TODAY IN RUSSIA: Senator arrested in Federation Council over murder and organised crime charges. Bribery decriminalised under certain conditions. Prigozhin seeking to spin influence in St, Petersburg. Kremlin not granting leniency to Venezuela on its obligations, vows to defend Maduro’s interests. Majority fear outbreak of war, Kremlin denies it is war with Ukraine.
Senator Rauf Arashukov was arrested in the Federation Council yesterday, following a vote to strip him of legal immunity, on suspicion that he was involved in two contract killings and participation in organised crime. The Justice Ministry proposed a new bill that would decriminalise bribes committed under “exceptional circumstances”, such as to settle or prevent conflict of interest. Meduza explains what this means, and why it does not constitute a broad decriminalisation of bribery. Evgeny Prigozhin (“Putin’s chef” and the puppetmaster of the Kremlin’s infamous “troll factories”) is reportedly using his spin doctors to influence the St. Petersburg gubernatorial elections and thereby gain more power over the distribution of the city’s state contracts. The Moscow Times looks at the intricacies involved in oligarchs passing their wealth to their heirs, and why many would rather that their offspring didn’t follow in their footsteps.
Despite current turmoil in the country, the Finance Ministry will not grant any leniency to Venezuela on the repayment of its debts or its oil project obligations. Deputy Prime Minister Dmitry Kozak issued a similar message regarding Venezuelan obligations to Russian companies based there. Finance Minister Sergei Storchak acknowledged that Venezuela will have difficulty meeting its foreign debt obligations due to US sanctions on PDVSA, the state oil company, but nonetheless expects its next $100 million repayment to arrive on schedule at the end of March. Foreign Minister Sergei Lavrov says the sanctions are illegal and that Russia will continue to support the administration of Venezuelan President Nicolas Maduro. The opposition, meanwhile, is talking about renegotiating prices on its existing weapons contracts with Russia.
As a majority of Russians fear the outbreak of war with various countries (although still fewer than in 2014 following the annexation of Crimea), the Kremlin denies that Russia is at war with Ukraine. The Danish Foreign Minister is calling for EU-wide sanctions on Russia over the Azov Sea standoff.

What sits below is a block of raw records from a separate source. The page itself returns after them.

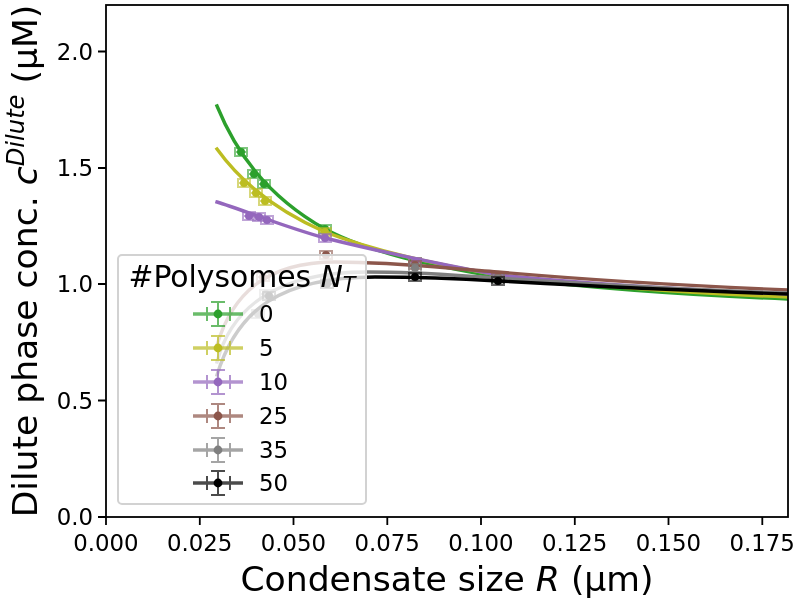
<!DOCTYPE html>
<html lang="en">
<head>
<meta charset="utf-8">
<title>Dilute phase concentration by condensate size</title>
<style>
:root {
  --ink: #000;
  --paper: #fff;
  --legend-fill: rgba(255, 255, 255, .8);
  --legend-edge: #d2d2d2;
  --n0: #2ca02c;
  --n5: #bcbd22;
  --n10: #9467bd;
  --n25: #8c564b;
  --n35: #7f7f7f;
  --n50: #000;
}
* { box-sizing: border-box; }
html, body { margin: 0; overflow: hidden; }
.chart {
  position: relative;
  width: 801px;
  height: 604px;
  overflow: hidden;
  background: var(--paper);
  color: var(--ink);
  font: 22.8px/34px "DejaVu Sans", sans-serif;
  white-space: nowrap;
}
.plot { position: absolute; inset: 0; }
.frame, .ticks { fill: none; stroke: var(--ink); stroke-width: 1.8; }
.curve { fill: none; stroke: currentColor; stroke-width: 3.4; stroke-linecap: square; }
.n0 { color: var(--n0); }
.n5 { color: var(--n5); }
.n10 { color: var(--n10); }
.n25 { color: var(--n25); }
.n35 { color: var(--n35); }
.n50 { color: var(--n50); }

.y-labels, .x-labels { position: absolute; display: grid; }
.y-labels {
  left: 0;
  top: -6.7px;
  width: 93px;
  grid-auto-rows: 116.4px;
  align-items: center;
  justify-items: end;
}
.x-labels {
  left: 59.1px;
  top: 526px;
  grid-template-columns: repeat(8, 93.75px);
  justify-items: center;
}
.axis-title { position: absolute; font-size: 34.6px; line-height: 40px; }
.x-title { left: 106px; width: 682px; top: 559px; text-align: center; }
.y-title { left: 25px; top: 261px; transform: translate(-50%, -50%) rotate(-90deg); }
sup, sub { font-size: .7em; line-height: 0; }
sup { vertical-align: 13px; }
sub { vertical-align: -5px; }

.legend {
  position: absolute;
  left: 117px;
  top: 254px;
  width: 250px;
  height: 251px;
  padding-top: 4px;
  border: 2px solid var(--legend-edge);
  border-radius: 5px;
  background: var(--legend-fill);
}
.legend-title { margin-bottom: 3px; font-size: 29.8px; text-align: center; }
.legend-list { margin: 0; padding: 0 0 0 74px; list-style: none; }
.legend-list li { display: flex; align-items: center; gap: 16px; height: 33.9px; }
.legend-list svg { flex: none; }
.legend-list span { color: var(--ink); }
</style>
</head>
<body>
<main class="chart">
  <svg class="plot" width="801" height="604" viewBox="0 0 801 604" role="img" aria-label="Six curves of dilute phase concentration converging near 1.0 as condensate size grows">
    <defs>
      <g id="point">
        <g fill="none" stroke="currentColor" stroke-width="2" opacity=".6">
          <path d="M-7 0H7M0 -5V5M-6 -5V5M6 -5V5M-6 -4H6M-6 4H6"/>
        </g>
        <circle r="4" fill="currentColor"/>
      </g>
      <g id="key">
        <g fill="none" stroke="currentColor" opacity=".7">
          <path stroke-width="3.4" d="M0 17H50"/>
          <path stroke-width="2" d="M25 5V29M18 5H32M18 29H32M14 10V24M37 10V24"/>
        </g>
        <circle cx="25" cy="17" r="4.4" fill="currentColor"/>
      </g>
      <clipPath id="plot-area"><rect x="106" y="5" width="682" height="512"/></clipPath>
    </defs>

    <g clip-path="url(#plot-area)">
      <g class="n0">
        <path class="curve" d="M217 106C235 150 265 195 325 229C370 253 430 265 498 277C590 288 690 295 788 299"/>
        <use href="#point" x="241" y="152"/>
        <use href="#point" x="254" y="174"/>
        <use href="#point" x="264" y="184"/>
        <use href="#point" x="325" y="229"/>
        <use href="#point" x="415" y="262"/>
        <use href="#point" x="498" y="278"/>
      </g>
      <g class="n5">
        <path class="curve" d="M217 149C235 174 268 207 325 232C375 251 430 263 498 275C590 286 690 293 788 297"/>
        <use href="#point" x="244" y="183"/>
        <use href="#point" x="256" y="193"/>
        <use href="#point" x="265" y="201"/>
        <use href="#point" x="325" y="232"/>
        <use href="#point" x="415" y="262"/>
        <use href="#point" x="498" y="277"/>
      </g>
      <g class="n10">
        <path class="curve" d="M217 202C240 209 285 227 325 238C385 253 440 264 498 275C590 284 690 290 788 294"/>
        <use href="#point" x="249" y="216"/>
        <use href="#point" x="259" y="217"/>
        <use href="#point" x="267" y="220"/>
        <use href="#point" x="325" y="238"/>
        <use href="#point" x="415" y="262"/>
        <use href="#point" x="498" y="277"/>
      </g>
      <g class="n25">
        <path class="curve" d="M217 345C232 295 265 262 335 262C400 262 450 269 498 272C590 280 690 286 788 290"/>
        <use href="#point" x="263" y="277"/>
        <use href="#point" x="326" y="255"/>
        <use href="#point" x="415" y="265"/>
        <use href="#point" x="498" y="277"/>
      </g>
      <g class="n35">
        <path class="curve" d="M217 362C232 305 280 272 367 272C420 272 450 275 498 278C590 284 690 290 788 293"/>
        <use href="#point" x="266" y="294"/>
        <use href="#point" x="258" y="314"/>
        <use href="#point" x="327" y="279"/>
        <use href="#point" x="415" y="268"/>
        <use href="#point" x="498" y="279"/>
      </g>
      <g class="n50">
        <path class="curve" d="M217 375C237 310 280 277 375 277C420 277 450 278 498 281C590 286 690 291 788 294"/>
        <use href="#point" x="269" y="296"/>
        <use href="#point" x="327" y="284"/>
        <use href="#point" x="415" y="277"/>
        <use href="#point" x="498" y="281"/>
      </g>
    </g>

    <rect class="frame" x="106" y="5" width="682" height="512"/>
    <path class="ticks" d="M98 51.5H106M98 168H106M98 284H106M98 400.5H106M98 517H106"/>
    <path class="ticks" d="M106 517V525M199.8 517V525M293.5 517V525M387.3 517V525M481 517V525M574.8 517V525M668.5 517V525M762.3 517V525"/>
  </svg>

  <div class="y-labels">
    <span>2.0</span><span>1.5</span><span>1.0</span><span>0.5</span><span>0.0</span>
  </div>
  <div class="x-labels">
    <span>0.000</span><span>0.025</span><span>0.050</span><span>0.075</span><span>0.100</span><span>0.125</span><span>0.150</span><span>0.175</span>
  </div>

  <div class="axis-title y-title">Dilute phase conc. <i>c<sup>Dilute</sup></i> (µM)</div>
  <div class="axis-title x-title">Condensate size <i>R</i> (µm)</div>

  <section class="legend">
    <div class="legend-title">#Polysomes <i>N<sub>T</sub></i></div>
    <ul class="legend-list">
      <li class="n0"><svg width="50" height="34"><use href="#key"/></svg><span>0</span></li>
      <li class="n5"><svg width="50" height="34"><use href="#key"/></svg><span>5</span></li>
      <li class="n10"><svg width="50" height="34"><use href="#key"/></svg><span>10</span></li>
      <li class="n25"><svg width="50" height="34"><use href="#key"/></svg><span>25</span></li>
      <li class="n35"><svg width="50" height="34"><use href="#key"/></svg><span>35</span></li>
      <li class="n50"><svg width="50" height="34"><use href="#key"/></svg><span>50</span></li>
    </ul>
  </section>
</main>
</body>
</html>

PHOTO: Russian President Vladimir Putin (R) shakes hands with his Venezuelan counterpart Nicolas Maduro during a meeting at the Novo-Ogaryovo state residence outside Moscow, Russia December 5, 2018. REUTERS/Maxim Shemetov